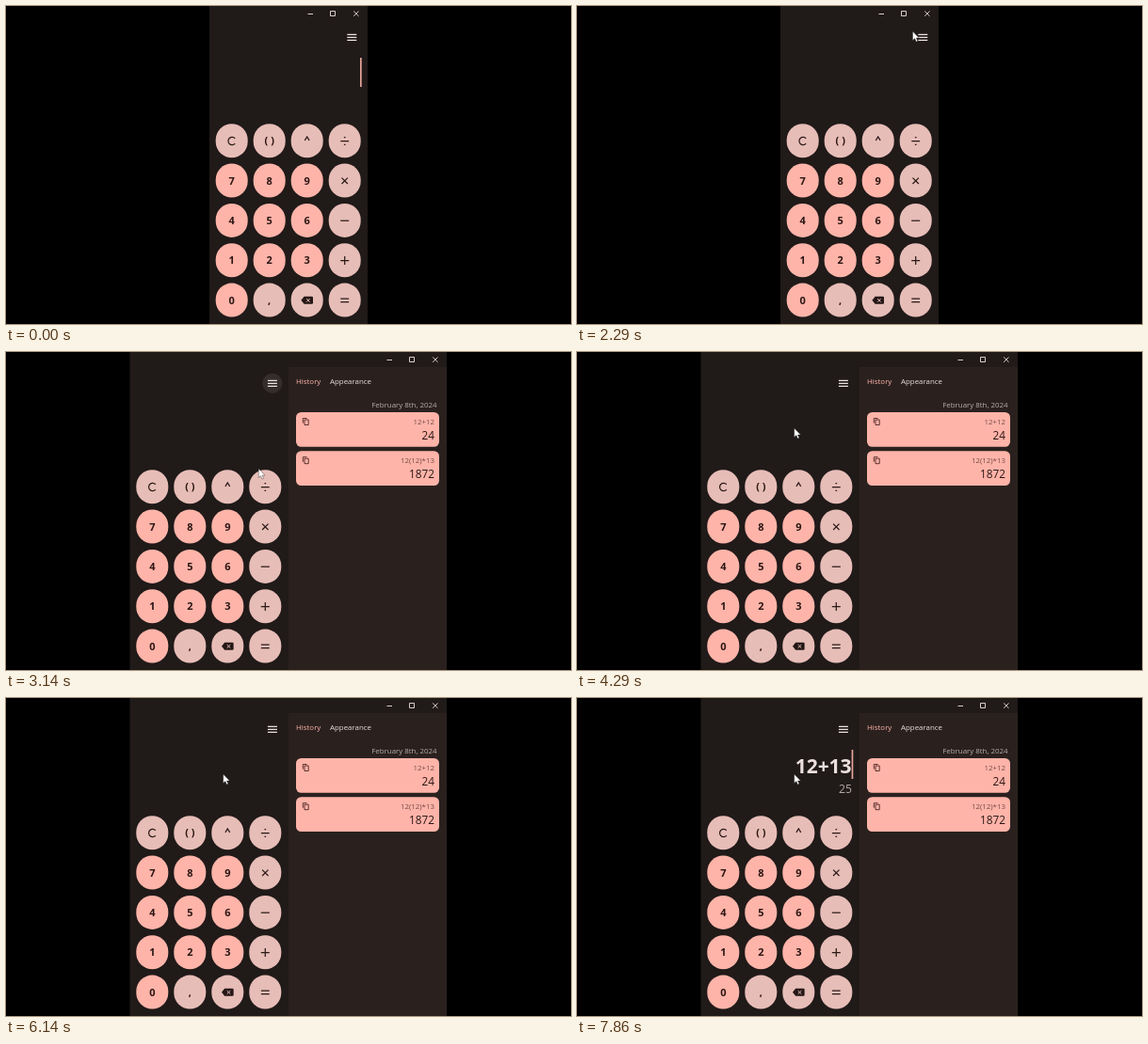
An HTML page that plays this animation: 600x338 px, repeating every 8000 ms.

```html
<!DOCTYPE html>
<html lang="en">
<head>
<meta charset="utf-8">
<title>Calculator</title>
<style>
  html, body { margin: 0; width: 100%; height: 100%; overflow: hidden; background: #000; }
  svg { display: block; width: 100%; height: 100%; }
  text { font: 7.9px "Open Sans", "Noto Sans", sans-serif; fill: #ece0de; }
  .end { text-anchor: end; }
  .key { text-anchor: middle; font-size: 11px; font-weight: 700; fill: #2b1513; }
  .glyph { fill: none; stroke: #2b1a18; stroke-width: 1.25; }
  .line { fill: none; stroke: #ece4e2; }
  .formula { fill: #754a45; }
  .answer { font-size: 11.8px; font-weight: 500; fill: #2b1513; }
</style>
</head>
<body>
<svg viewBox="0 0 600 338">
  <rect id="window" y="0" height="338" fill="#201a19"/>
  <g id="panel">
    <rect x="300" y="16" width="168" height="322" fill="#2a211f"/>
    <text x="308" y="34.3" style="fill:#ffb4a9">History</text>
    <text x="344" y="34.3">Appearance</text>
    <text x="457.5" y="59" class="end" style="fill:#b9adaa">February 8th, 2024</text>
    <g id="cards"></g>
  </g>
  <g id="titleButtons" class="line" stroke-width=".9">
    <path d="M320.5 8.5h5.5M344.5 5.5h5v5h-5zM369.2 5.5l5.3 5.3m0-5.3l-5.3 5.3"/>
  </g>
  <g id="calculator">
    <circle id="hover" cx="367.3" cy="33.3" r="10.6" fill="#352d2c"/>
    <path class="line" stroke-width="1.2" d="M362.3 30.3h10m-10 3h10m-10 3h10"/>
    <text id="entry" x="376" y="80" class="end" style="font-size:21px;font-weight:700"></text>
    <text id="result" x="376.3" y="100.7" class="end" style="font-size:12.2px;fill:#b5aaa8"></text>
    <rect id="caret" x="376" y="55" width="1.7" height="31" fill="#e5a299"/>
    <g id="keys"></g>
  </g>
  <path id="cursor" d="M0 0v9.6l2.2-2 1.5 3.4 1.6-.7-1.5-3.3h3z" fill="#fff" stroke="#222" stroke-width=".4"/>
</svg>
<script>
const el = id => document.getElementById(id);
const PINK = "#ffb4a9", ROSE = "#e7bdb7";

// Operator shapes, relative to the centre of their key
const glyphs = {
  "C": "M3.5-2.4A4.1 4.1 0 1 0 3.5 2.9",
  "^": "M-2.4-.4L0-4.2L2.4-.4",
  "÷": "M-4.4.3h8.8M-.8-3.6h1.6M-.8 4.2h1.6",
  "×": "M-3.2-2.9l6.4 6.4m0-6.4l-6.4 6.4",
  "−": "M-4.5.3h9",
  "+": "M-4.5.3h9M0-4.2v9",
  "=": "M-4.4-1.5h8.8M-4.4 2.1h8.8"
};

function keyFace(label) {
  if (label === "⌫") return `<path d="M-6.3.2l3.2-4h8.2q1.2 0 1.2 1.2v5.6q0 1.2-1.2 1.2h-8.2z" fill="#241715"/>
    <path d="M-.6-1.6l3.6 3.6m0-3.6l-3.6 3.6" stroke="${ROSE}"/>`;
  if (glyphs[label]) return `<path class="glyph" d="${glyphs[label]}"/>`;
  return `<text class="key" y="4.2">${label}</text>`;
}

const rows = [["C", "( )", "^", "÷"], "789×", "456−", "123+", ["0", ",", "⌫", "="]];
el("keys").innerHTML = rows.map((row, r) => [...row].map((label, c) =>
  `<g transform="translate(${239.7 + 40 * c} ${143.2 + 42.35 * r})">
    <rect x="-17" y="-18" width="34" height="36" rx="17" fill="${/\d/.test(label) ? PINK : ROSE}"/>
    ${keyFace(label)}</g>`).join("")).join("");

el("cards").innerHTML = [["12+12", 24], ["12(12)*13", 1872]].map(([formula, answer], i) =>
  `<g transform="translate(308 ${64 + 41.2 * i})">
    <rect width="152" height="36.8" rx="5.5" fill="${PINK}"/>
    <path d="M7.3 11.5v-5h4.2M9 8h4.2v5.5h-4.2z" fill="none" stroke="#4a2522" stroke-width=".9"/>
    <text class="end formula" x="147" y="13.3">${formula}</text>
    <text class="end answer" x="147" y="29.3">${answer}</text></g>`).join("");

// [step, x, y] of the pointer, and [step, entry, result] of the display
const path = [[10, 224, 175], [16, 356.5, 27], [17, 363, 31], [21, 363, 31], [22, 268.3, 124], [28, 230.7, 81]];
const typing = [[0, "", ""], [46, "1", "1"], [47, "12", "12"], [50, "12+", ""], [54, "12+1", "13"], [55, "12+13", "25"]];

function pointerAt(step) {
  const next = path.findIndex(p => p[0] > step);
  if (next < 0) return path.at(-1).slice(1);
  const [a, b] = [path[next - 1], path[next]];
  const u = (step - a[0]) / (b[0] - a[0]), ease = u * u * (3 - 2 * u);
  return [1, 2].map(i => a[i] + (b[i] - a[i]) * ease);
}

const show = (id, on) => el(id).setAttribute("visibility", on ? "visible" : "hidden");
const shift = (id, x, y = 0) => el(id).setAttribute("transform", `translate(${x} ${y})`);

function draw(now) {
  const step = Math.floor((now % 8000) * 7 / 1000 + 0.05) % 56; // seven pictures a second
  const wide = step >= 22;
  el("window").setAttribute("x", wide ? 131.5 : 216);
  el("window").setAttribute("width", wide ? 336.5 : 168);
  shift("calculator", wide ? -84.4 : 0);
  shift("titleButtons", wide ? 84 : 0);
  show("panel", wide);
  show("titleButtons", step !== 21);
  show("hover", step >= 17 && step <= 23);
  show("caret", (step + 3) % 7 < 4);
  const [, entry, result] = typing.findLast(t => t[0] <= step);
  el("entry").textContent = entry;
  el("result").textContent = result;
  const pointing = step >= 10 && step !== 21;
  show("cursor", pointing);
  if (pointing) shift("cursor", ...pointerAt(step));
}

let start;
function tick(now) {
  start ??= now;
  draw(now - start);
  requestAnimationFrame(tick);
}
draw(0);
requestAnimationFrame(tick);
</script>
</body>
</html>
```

==========

### Task details
All lines with the string "draw" must be copied from the data.

### Reply
function draw(now) {
  draw(now - start);
draw(0);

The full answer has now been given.